The condition of the command was such that it was impossible to assault or oppose, with any hope of success, the great superiority of the command was such that it was impossible to assault or oppose, with any hope of success, the great superiority of fresh troops marched out of Petersburg to oppose us. For nine days the men had been constantly in the saddle, or engaged at night in destroying railroads. Our provisions were exhausted and no adequate supply could be obtained from the country through which we marched. The men were so much fatigued that every exertion of the officers was necessary to keep the men awake, even under the fire of the enemy. Many men were captured in consequence of falling asleep by the road-side. The unusual proportion of officers killed and wounded in my command attest their gallantry.
The various members of the staff of the division performed their duties with the greatest zeal and credit to themselves. Copies of reports of brigade and regimental commanders are herewith submitted, with full lists of casualties,and a summary of the losses in the division:
Very respectfully, your obedient servant,
AUGUST V. KAUTZ,
Brigadier-General of Volunteers, Chief of Cavalry
Captain L. SIEBERT,
Assistant Adjutant-General, Third Division, Cavalry Corps.

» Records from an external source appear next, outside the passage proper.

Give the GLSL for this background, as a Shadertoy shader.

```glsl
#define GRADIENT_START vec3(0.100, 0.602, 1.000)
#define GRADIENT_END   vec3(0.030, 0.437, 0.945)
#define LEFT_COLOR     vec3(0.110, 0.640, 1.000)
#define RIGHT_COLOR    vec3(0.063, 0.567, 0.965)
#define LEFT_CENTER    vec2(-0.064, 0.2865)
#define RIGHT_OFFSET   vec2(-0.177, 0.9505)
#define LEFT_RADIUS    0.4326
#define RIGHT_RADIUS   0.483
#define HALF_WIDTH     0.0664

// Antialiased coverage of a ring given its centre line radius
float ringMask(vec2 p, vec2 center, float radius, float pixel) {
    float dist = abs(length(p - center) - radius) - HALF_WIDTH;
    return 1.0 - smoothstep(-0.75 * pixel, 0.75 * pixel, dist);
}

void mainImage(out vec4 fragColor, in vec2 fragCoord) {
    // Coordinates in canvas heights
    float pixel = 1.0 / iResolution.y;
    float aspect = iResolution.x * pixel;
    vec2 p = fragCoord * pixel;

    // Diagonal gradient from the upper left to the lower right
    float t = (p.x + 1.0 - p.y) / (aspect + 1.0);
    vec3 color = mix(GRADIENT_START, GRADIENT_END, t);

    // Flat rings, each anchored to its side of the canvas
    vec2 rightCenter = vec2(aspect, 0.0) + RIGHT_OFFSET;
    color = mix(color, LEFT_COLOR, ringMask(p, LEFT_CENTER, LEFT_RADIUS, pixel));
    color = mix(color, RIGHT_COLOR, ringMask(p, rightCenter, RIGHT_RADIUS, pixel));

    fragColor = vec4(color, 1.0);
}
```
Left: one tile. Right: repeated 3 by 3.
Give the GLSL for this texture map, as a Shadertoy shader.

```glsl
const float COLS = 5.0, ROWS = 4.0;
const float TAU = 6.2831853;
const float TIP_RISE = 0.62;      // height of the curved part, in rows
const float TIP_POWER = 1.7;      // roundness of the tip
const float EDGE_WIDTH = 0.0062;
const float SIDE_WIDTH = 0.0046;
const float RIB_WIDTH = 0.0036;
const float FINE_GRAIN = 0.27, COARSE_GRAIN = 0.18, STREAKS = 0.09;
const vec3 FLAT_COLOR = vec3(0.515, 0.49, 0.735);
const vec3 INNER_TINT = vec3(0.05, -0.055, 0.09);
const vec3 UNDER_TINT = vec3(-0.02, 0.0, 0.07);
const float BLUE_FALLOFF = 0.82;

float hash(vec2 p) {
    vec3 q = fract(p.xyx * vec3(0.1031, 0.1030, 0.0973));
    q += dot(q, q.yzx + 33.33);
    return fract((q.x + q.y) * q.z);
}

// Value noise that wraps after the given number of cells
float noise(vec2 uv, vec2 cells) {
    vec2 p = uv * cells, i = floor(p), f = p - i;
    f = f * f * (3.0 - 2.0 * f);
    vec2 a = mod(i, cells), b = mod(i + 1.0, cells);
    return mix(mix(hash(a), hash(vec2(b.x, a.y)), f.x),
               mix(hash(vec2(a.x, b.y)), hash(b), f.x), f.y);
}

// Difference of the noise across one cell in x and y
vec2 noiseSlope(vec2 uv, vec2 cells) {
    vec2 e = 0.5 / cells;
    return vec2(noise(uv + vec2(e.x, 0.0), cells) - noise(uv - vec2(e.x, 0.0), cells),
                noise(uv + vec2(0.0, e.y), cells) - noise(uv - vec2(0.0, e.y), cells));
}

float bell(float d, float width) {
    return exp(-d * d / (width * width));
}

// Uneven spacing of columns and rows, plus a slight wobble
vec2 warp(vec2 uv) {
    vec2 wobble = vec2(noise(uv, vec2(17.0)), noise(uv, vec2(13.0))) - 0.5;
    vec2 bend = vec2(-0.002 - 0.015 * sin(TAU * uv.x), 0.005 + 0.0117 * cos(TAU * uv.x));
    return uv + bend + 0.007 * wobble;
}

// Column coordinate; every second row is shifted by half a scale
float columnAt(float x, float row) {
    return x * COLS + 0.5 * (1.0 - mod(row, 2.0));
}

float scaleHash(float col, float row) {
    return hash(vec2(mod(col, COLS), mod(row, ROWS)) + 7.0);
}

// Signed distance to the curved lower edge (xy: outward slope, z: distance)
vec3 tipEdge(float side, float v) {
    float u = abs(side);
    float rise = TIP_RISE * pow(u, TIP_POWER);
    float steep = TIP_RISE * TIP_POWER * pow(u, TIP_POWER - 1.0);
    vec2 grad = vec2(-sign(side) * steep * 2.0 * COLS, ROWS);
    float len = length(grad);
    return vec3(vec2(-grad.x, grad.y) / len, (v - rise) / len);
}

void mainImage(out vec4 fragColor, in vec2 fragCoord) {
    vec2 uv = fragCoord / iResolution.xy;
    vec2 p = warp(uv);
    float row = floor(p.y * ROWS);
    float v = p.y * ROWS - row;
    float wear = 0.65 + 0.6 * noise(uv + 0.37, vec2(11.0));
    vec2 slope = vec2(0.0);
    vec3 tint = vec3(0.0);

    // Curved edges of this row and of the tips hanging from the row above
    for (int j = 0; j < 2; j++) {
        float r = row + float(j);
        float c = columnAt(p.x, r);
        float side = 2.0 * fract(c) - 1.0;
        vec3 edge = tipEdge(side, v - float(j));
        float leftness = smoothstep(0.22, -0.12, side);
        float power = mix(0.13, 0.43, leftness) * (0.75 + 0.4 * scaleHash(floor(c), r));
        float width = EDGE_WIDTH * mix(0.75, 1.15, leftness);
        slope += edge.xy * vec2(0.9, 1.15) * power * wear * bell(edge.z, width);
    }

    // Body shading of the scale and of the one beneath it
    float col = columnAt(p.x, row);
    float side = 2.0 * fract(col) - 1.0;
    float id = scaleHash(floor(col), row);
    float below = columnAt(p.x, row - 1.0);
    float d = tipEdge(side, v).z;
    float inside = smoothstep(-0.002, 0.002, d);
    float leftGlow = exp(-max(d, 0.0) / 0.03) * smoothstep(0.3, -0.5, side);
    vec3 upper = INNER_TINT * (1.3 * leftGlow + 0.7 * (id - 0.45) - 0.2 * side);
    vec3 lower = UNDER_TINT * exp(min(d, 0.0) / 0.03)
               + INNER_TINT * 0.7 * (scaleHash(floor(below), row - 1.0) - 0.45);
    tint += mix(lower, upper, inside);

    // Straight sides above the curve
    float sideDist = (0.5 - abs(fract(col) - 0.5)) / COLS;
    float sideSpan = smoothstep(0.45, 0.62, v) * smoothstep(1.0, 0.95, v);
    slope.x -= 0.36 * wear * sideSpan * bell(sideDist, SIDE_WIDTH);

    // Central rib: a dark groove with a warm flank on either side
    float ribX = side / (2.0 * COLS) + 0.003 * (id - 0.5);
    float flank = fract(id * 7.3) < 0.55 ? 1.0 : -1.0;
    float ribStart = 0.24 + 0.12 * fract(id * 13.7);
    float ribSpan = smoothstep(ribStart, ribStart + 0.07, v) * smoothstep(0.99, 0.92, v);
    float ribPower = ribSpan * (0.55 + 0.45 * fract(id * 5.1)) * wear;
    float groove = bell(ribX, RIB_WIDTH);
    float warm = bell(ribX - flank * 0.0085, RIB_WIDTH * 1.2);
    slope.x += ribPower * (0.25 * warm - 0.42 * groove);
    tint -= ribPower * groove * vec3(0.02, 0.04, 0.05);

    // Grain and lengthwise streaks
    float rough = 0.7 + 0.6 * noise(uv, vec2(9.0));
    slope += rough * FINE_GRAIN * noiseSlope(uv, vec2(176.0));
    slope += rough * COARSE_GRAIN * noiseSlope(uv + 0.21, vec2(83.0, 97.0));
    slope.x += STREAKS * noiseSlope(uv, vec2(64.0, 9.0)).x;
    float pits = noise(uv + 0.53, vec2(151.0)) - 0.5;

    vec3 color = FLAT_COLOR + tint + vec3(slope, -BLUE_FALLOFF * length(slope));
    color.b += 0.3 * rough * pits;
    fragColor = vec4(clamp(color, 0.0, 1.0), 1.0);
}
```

- The War of the Rebellion: A Compilation of the Official Records of the Union and Confederate Armies, Volume XL, Part 1 (Serial Number 80), pages 728-733 ↩